A few of these APIs are also used by wine-staging, as there's a bunch of features in Windows games that you cannot support without them. (PhysX in Borderlands 2 will refuse to run, for example)
Shmerl Jul 10, 2020
Quoting: GuestEverytime you think they will never properly support anything open source they do.

Mostly when they don't care. When they do, good luck waiting for them to open anything.
TheRiddick Jul 11, 2020
This is also something that is probably required to get RTX features available under Proton/Wine

Last edited by TheRiddick on 11 July 2020 at 4:12 am UTC
jens Jul 11, 2020
  • Supporter
Quoting: Guest
Quoting: GuestNVidia still suprises me from time to time o.O

Everytime you think they will never properly support anything open source they do.

Once PhysX was open sourced, their contribution to the Vulkan Ray tracing extensions and now NVAPI o.O What next their entire driver or at least proper support for Nouveau? :D

Strictly speaking they haven't open sourced NVAPI, but instead the interfaces so that NVAPI can be re-implemented within wine. I mean it's still nice, but it really is the bare minimum.

Well, this is more or less the same that AMD is doing for AMD AGS. The AGS SDK contains the headers and libraries to link against, see

So yeah, it is not making NVAPI Open Source, but still the standard way how these kind of SDK's are offered imho.

Having the headers officially available makes it much easier to provide "alternative" implementation. For AMD AGS there is already which maps the interesting AGS methods to DXVK.

I've tried a bit in the past to apply this to NVAPI and succeeded for one method. Having the headers now makes part of it much less of a Google try-and-error approach. For the curious:
Note that I do have a programming background, but not in C or C++. I'm also barely familiar with the graphics domain. I know how to spell "shader" and have a rough picture how to position the different 3D API's, but that's it ;). This repository is really just intelligent copy/paste from DXVK-AGS and several other sources, so all credits should mostly go there. It's also quite a hassle to set this up for minimal gain.

Last edited by jens on 11 July 2020 at 1:42 pm UTC
Nibelheim Jul 11, 2020
A small step for Nvidia but a big step for the implementation under Wine / Proton!
appetrosyan Jul 11, 2020
Good news. It’s never too late to become FOSS friendly.

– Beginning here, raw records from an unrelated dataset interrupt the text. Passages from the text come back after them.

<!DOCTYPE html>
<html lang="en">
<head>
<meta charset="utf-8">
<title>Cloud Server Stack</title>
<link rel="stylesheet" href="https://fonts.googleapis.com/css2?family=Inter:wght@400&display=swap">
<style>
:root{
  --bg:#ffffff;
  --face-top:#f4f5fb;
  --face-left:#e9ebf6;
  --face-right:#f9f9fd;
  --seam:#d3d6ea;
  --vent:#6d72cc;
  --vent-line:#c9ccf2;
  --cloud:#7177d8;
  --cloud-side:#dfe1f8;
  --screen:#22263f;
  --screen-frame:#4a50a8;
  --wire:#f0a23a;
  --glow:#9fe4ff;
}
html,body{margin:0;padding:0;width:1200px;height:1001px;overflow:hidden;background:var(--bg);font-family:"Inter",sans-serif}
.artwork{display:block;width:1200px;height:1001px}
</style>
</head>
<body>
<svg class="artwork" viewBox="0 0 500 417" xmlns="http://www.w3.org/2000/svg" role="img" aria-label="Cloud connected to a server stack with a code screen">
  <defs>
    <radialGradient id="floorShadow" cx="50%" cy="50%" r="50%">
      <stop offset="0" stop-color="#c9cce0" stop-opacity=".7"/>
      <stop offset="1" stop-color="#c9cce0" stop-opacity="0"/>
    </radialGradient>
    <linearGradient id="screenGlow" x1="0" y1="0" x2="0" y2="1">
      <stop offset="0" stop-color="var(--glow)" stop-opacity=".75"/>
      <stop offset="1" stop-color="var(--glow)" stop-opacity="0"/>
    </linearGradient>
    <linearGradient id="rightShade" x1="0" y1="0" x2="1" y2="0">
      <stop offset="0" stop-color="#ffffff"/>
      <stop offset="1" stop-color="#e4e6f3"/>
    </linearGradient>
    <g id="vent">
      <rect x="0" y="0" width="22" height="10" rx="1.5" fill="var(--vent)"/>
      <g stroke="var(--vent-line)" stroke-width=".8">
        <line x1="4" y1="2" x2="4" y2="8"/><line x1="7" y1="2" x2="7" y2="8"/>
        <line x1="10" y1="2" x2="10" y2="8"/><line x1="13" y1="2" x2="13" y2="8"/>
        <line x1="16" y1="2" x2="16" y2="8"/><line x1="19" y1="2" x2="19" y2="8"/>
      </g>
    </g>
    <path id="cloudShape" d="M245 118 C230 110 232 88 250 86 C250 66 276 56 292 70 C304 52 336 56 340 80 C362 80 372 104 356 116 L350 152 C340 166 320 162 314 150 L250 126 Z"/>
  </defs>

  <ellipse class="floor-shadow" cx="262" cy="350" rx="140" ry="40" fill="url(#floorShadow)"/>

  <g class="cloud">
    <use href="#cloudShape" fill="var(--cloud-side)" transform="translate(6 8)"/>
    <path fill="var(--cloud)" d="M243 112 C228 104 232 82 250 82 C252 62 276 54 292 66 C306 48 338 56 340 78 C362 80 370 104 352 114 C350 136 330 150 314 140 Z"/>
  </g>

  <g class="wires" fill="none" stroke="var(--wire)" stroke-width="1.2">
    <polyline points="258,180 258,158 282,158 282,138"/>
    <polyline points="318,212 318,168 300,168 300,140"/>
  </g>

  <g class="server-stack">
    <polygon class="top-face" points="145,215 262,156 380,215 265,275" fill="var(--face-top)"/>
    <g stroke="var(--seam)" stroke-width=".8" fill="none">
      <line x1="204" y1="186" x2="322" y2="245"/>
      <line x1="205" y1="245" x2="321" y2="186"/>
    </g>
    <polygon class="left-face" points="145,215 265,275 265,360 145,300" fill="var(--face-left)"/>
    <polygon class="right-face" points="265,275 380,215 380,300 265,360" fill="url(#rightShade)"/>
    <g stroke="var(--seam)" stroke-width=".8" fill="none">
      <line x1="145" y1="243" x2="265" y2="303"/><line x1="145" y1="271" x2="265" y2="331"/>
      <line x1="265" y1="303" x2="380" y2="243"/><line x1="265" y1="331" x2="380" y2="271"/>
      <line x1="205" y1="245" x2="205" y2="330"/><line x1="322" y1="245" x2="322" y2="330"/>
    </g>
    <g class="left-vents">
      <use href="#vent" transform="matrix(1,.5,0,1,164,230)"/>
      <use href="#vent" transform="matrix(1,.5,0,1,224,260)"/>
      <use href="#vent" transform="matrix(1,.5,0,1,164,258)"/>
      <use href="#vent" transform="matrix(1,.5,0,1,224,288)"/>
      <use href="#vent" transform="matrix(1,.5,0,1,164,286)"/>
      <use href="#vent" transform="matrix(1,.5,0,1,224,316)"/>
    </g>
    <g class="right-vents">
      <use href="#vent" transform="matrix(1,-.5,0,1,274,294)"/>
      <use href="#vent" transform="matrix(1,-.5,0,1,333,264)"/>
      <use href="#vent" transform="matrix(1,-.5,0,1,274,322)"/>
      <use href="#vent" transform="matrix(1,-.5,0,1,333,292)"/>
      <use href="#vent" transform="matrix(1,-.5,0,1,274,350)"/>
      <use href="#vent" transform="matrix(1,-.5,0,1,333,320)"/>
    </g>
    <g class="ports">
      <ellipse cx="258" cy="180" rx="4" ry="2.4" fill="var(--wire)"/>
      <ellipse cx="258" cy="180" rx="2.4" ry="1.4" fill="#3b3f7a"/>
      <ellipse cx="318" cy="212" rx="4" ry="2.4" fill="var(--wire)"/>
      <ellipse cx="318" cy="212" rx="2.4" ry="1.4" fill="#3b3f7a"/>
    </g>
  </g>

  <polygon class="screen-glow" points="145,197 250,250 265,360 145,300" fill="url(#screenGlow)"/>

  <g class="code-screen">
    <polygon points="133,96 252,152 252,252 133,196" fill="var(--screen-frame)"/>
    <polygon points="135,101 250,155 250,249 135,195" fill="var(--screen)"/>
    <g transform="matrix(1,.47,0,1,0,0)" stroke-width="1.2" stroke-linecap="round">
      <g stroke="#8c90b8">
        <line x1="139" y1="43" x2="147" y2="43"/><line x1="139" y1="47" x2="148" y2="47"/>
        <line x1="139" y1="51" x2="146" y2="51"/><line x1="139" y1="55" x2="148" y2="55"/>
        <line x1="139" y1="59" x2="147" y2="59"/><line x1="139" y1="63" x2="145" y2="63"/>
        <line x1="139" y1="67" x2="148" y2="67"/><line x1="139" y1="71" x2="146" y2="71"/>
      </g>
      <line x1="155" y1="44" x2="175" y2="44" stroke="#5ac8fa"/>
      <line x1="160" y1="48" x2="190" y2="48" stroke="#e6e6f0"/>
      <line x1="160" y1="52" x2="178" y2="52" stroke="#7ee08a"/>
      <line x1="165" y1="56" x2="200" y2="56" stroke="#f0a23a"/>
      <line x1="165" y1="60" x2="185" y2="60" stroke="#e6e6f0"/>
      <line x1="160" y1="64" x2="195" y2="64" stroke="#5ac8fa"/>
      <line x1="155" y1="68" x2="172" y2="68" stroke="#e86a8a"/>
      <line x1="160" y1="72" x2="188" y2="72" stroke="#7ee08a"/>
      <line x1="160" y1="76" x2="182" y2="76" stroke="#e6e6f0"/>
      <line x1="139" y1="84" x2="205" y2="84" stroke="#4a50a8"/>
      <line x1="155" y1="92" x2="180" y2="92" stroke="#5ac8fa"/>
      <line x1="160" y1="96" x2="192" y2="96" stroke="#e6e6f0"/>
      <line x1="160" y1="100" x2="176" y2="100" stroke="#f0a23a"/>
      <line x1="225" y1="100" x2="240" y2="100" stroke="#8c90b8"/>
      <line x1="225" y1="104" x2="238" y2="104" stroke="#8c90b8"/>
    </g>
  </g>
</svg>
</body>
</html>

Spoiler, click me
unless you’re Microsoft.
DMJC Jul 11, 2020
Sure this isn't aimed more at getting NVIDIA GPU emulation working in Virtual machines such as Qemu/KVM/VMWare? VMWare uses WINE's DirectX implementation to support DirectX.
Liam Dawe Jul 12, 2020
Quoting: DMJCSure this isn't aimed more at getting NVIDIA GPU emulation working in Virtual machines such as Qemu/KVM/VMWare? VMWare uses WINE's DirectX implementation to support DirectX.
No, I spoke to a few people to confirm before publishing. Including NVIDIA.
aufkrawall Jul 12, 2020
I hope this will allow to reduce the weird performance hit by DXVK in some titles. E.g. the round achievement screen in HotS runs like ~50% faster with native D3D11 on Pascal.
While you're here, please consider supporting GamingOnLinux on:

Reward Tiers: Patreon. Plain Donations: PayPal.

This ensures all of our main content remains totally free for everyone! Patreon supporters can also remove all adverts and sponsors! Supporting us helps bring good, fresh content. Without your continued support, we simply could not continue!

You can find even more ways to support us on this dedicated page any time. If you already are, thank you!
The comments on this article are closed.